(Rendered images with source text)
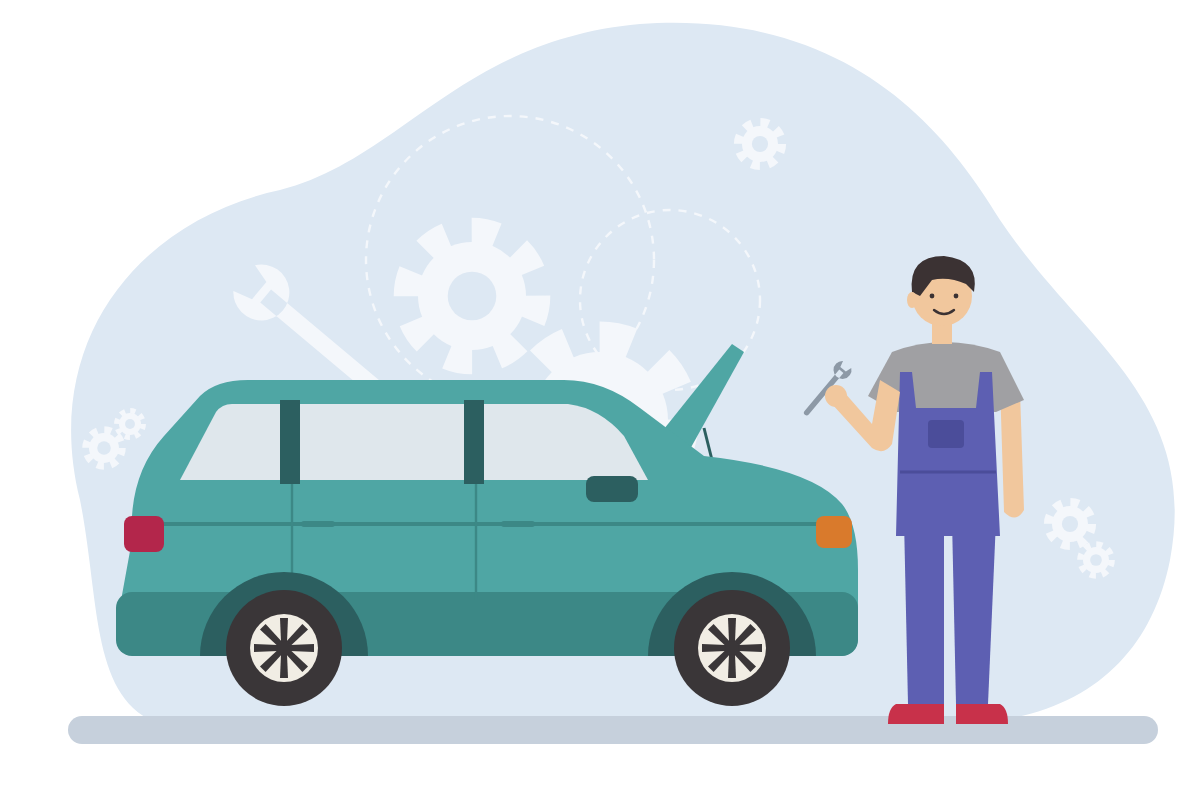
<!DOCTYPE html>
<html lang="en">
<head>
<meta charset="utf-8">
<title>Car Repair Service</title>
<link rel="stylesheet" href="https://fonts.googleapis.com/css2?family=Nunito:wght@400;700&display=swap">
<style>
  :root {
    --page: #ffffff;
    --blob: #dde8f3;
    --blob-soft: #f4f7fb;
    --ground: #c6d0dc;
    --car-body: #4fa6a4;
    --car-shade: #3c8886;
    --car-dark: #2c5f60;
    --glass: #dfe7ec;
    --tyre: #3a3638;
    --rim: #f1ede4;
    --tail-light: #b3264b;
    --head-light: #d97a2c;
    --skin: #f1c79d;
    --hair: #3b3233;
    --shirt: #a0a0a3;
    --overalls: #5d5fb2;
    --overalls-dark: #4b4d9a;
    --shoe: #c8314a;
    --tool: #8d99a6;
  }
  html, body { margin: 0; padding: 0; overflow: hidden; background: var(--page); font-family: "Nunito", sans-serif; }
  .stage { width: 1200px; height: 800px; display: block; }
</style>
</head>
<body>
<svg class="stage" viewBox="0 0 600 400" width="1200" height="800" role="img" aria-label="Mechanic holding a wrench next to a teal car with an open hood">
  <defs>
    <g id="gear">
      <circle r="10" fill="var(--blob-soft)"/>
      <circle r="12" fill="none" stroke="var(--blob-soft)" stroke-width="5" stroke-dasharray="4.7 4.7"/>
      <circle r="4.5" fill="var(--blob)"/>
    </g>
    <g id="wheel">
      <circle r="29" fill="var(--tyre)"/>
      <circle r="17" fill="var(--rim)"/>
      <g fill="var(--tyre)">
        <path d="M-2 -15 L2 -15 L1.5 -3 L-1.5 -3 Z"/>
        <path d="M-2 -15 L2 -15 L1.5 -3 L-1.5 -3 Z" transform="rotate(45)"/>
        <path d="M-2 -15 L2 -15 L1.5 -3 L-1.5 -3 Z" transform="rotate(90)"/>
        <path d="M-2 -15 L2 -15 L1.5 -3 L-1.5 -3 Z" transform="rotate(135)"/>
        <path d="M-2 -15 L2 -15 L1.5 -3 L-1.5 -3 Z" transform="rotate(180)"/>
        <path d="M-2 -15 L2 -15 L1.5 -3 L-1.5 -3 Z" transform="rotate(225)"/>
        <path d="M-2 -15 L2 -15 L1.5 -3 L-1.5 -3 Z" transform="rotate(270)"/>
        <path d="M-2 -15 L2 -15 L1.5 -3 L-1.5 -3 Z" transform="rotate(315)"/>
      </g>
      <circle r="3.5" fill="var(--tyre)"/>
    </g>
    <path id="wrench-shape" d="M-6 -40 a10 10 0 1 0 12 0 l-2 7 h-8 Z M-3 -30 h6 v60 a3 3 0 0 1 -6 0 Z"/>
  </defs>

  <!-- backdrop -->
  <path class="backdrop" fill="var(--blob)" d="M40 250 C20 170 70 110 140 95 C200 80 230 20 320 12 C420 5 470 60 500 110 C540 170 600 200 585 280 C575 330 540 360 480 362 L80 362 C45 350 50 300 40 250 Z"/>

  <!-- decorative dashed orbits -->
  <g fill="none" stroke="var(--blob-soft)" stroke-width="1.2" stroke-dasharray="4 4">
    <circle cx="255" cy="130" r="72"/>
    <circle cx="335" cy="150" r="45"/>
  </g>

  <!-- decorative tools and gears -->
  <use href="#wrench-shape" fill="var(--blob-soft)" transform="translate(165 175) rotate(-50) scale(1.4)"/>
  <use href="#gear" transform="translate(236 148) scale(2.7)"/>
  <use href="#gear" transform="translate(300 210) scale(3.4)"/>
  <use href="#gear" transform="translate(380 72) scale(0.9)"/>
  <use href="#gear" transform="translate(52 224) scale(0.75)"/>
  <use href="#gear" transform="translate(65 212) scale(0.55)"/>
  <use href="#gear" transform="translate(535 262) scale(0.9)"/>
  <use href="#gear" transform="translate(548 280) scale(0.65)"/>

  <!-- ground -->
  <rect class="ground" x="34" y="358" width="545" height="14" rx="7" fill="var(--ground)"/>

  <!-- car -->
  <g class="car">
    <path class="hood-open" fill="var(--car-body)" d="M326 222 L366 172 L372 176 L342 230 Z"/>
    <path class="hood-strut" stroke="var(--car-dark)" stroke-width="1.5" d="M352 214 L358 238"/>
    <path class="car-body" fill="var(--car-body)" d="M66 270 Q64 238 82 218 L100 198 Q108 190 124 190 L282 190 Q302 190 320 204 L352 228 Q406 234 421 252 Q429 262 429 285 L429 318 Q429 328 419 328 L70 328 Q58 328 58 314 Z"/>
    <rect class="sill" x="58" y="296" width="371" height="32" rx="8" fill="var(--car-shade)"/>
    <path class="beltline" stroke="var(--car-shade)" stroke-width="2" fill="none" d="M70 262 H424"/>
    <g class="windows" fill="var(--glass)">
      <path d="M90 240 L108 206 Q111 202 116 202 L140 202 L140 240 Z"/>
      <path d="M150 202 L232 202 L232 240 L150 240 Z"/>
      <path d="M242 202 L284 202 Q300 204 312 218 L324 240 L242 240 Z"/>
    </g>
    <g class="pillars" fill="var(--car-dark)">
      <rect x="140" y="200" width="10" height="42"/>
      <rect x="232" y="200" width="10" height="42"/>
    </g>
    <rect class="mirror" x="293" y="238" width="26" height="13" rx="4" fill="var(--car-dark)"/>
    <g class="door-handles" stroke="var(--car-shade)" stroke-width="3" stroke-linecap="round">
      <path d="M152 262 H166"/>
      <path d="M252 262 H266"/>
    </g>
    <path class="door-seam" stroke="var(--car-shade)" stroke-width="1.2" fill="none" d="M146 242 V300 M238 242 V300"/>
    <rect class="tail-light" x="62" y="258" width="20" height="18" rx="4" fill="var(--tail-light)"/>
    <rect class="head-light" x="408" y="258" width="18" height="16" rx="4" fill="var(--head-light)"/>
    <g class="arches" fill="var(--car-dark)">
      <path d="M100 328 A42 42 0 0 1 184 328 Z"/>
      <path d="M324 328 A42 42 0 0 1 408 328 Z"/>
    </g>
    <use href="#wheel" x="142" y="324"/>
    <use href="#wheel" x="366" y="324"/>
  </g>

  <!-- mechanic -->
  <g class="mechanic">
    <g class="legs" fill="var(--overalls)">
      <path d="M452 260 L472 260 L472 352 L454 352 Z"/>
      <path d="M476 260 L498 260 L494 352 L478 352 Z"/>
    </g>
    <g class="shoes" fill="var(--shoe)">
      <path d="M448 352 H472 V362 H444 Q444 354 448 352 Z"/>
      <path d="M478 352 H500 Q504 354 504 362 H478 Z"/>
    </g>
    <path class="arm-down" fill="var(--skin)" d="M500 192 L510 196 L512 255 Q508 262 502 256 Z"/>
    <path class="shirt" fill="var(--shirt)" d="M446 176 Q472 166 500 176 L512 200 L498 206 L448 206 L434 198 Z"/>
    <path class="overalls-body" fill="var(--overalls)" d="M450 186 L456 186 L458 204 L488 204 L490 186 L496 186 L500 268 L448 268 Z"/>
    <rect class="bib-pocket" x="464" y="210" width="18" height="14" rx="2" fill="var(--overalls-dark)"/>
    <path class="waist-seam" stroke="var(--overalls-dark)" stroke-width="1.5" d="M450 236 H498"/>
    <path class="arm-raised" fill="var(--skin)" d="M440 190 L450 196 L446 222 Q442 228 436 224 L416 202 L422 196 L436 212 Z"/>
    <use href="#wrench-shape" fill="var(--tool)" transform="translate(412 196) rotate(40) scale(0.45)"/>
    <circle class="fist" cx="418" cy="198" r="5.5" fill="var(--skin)"/>
    <rect class="neck" x="466" y="160" width="10" height="12" fill="var(--skin)"/>
    <circle class="head" cx="471" cy="148" r="15" fill="var(--skin)"/>
    <path class="hair" fill="var(--hair)" d="M456 146 Q454 128 472 128 Q490 130 487 146 L483 142 Q474 138 466 140 L460 148 Z"/>
    <ellipse cx="456" cy="150" rx="2.5" ry="4" fill="var(--skin)"/>
    <g class="face" fill="var(--hair)">
      <circle cx="466" cy="148" r="1.2"/>
      <circle cx="478" cy="148" r="1.2"/>
    </g>
    <path class="smile" d="M467 155 Q472 159 477 155" stroke="var(--hair)" stroke-width="1.2" fill="none" stroke-linecap="round"/>
  </g>
</svg>
</body>
</html>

What is expected: Beginning with the first line of the records, write out every line up to and including the one with "--overalls-dark: #4b4d9a;", exactly, and omit all pictures.

Response to the task:
<!DOCTYPE html>
<html lang="en">
<head>
<meta charset="utf-8">
<title>Car Repair Service</title>
<link rel="stylesheet" href="https://fonts.googleapis.com/css2?family=Nunito:wght@400;700&display=swap">
<style>
  :root {
    --page: #ffffff;
    --blob: #dde8f3;
    --blob-soft: #f4f7fb;
    --ground: #c6d0dc;
    --car-body: #4fa6a4;
    --car-shade: #3c8886;
    --car-dark: #2c5f60;
    --glass: #dfe7ec;
    --tyre: #3a3638;
    --rim: #f1ede4;
    --tail-light: #b3264b;
    --head-light: #d97a2c;
    --skin: #f1c79d;
    --hair: #3b3233;
    --shirt: #a0a0a3;
    --overalls: #5d5fb2;
    --overalls-dark: #4b4d9a;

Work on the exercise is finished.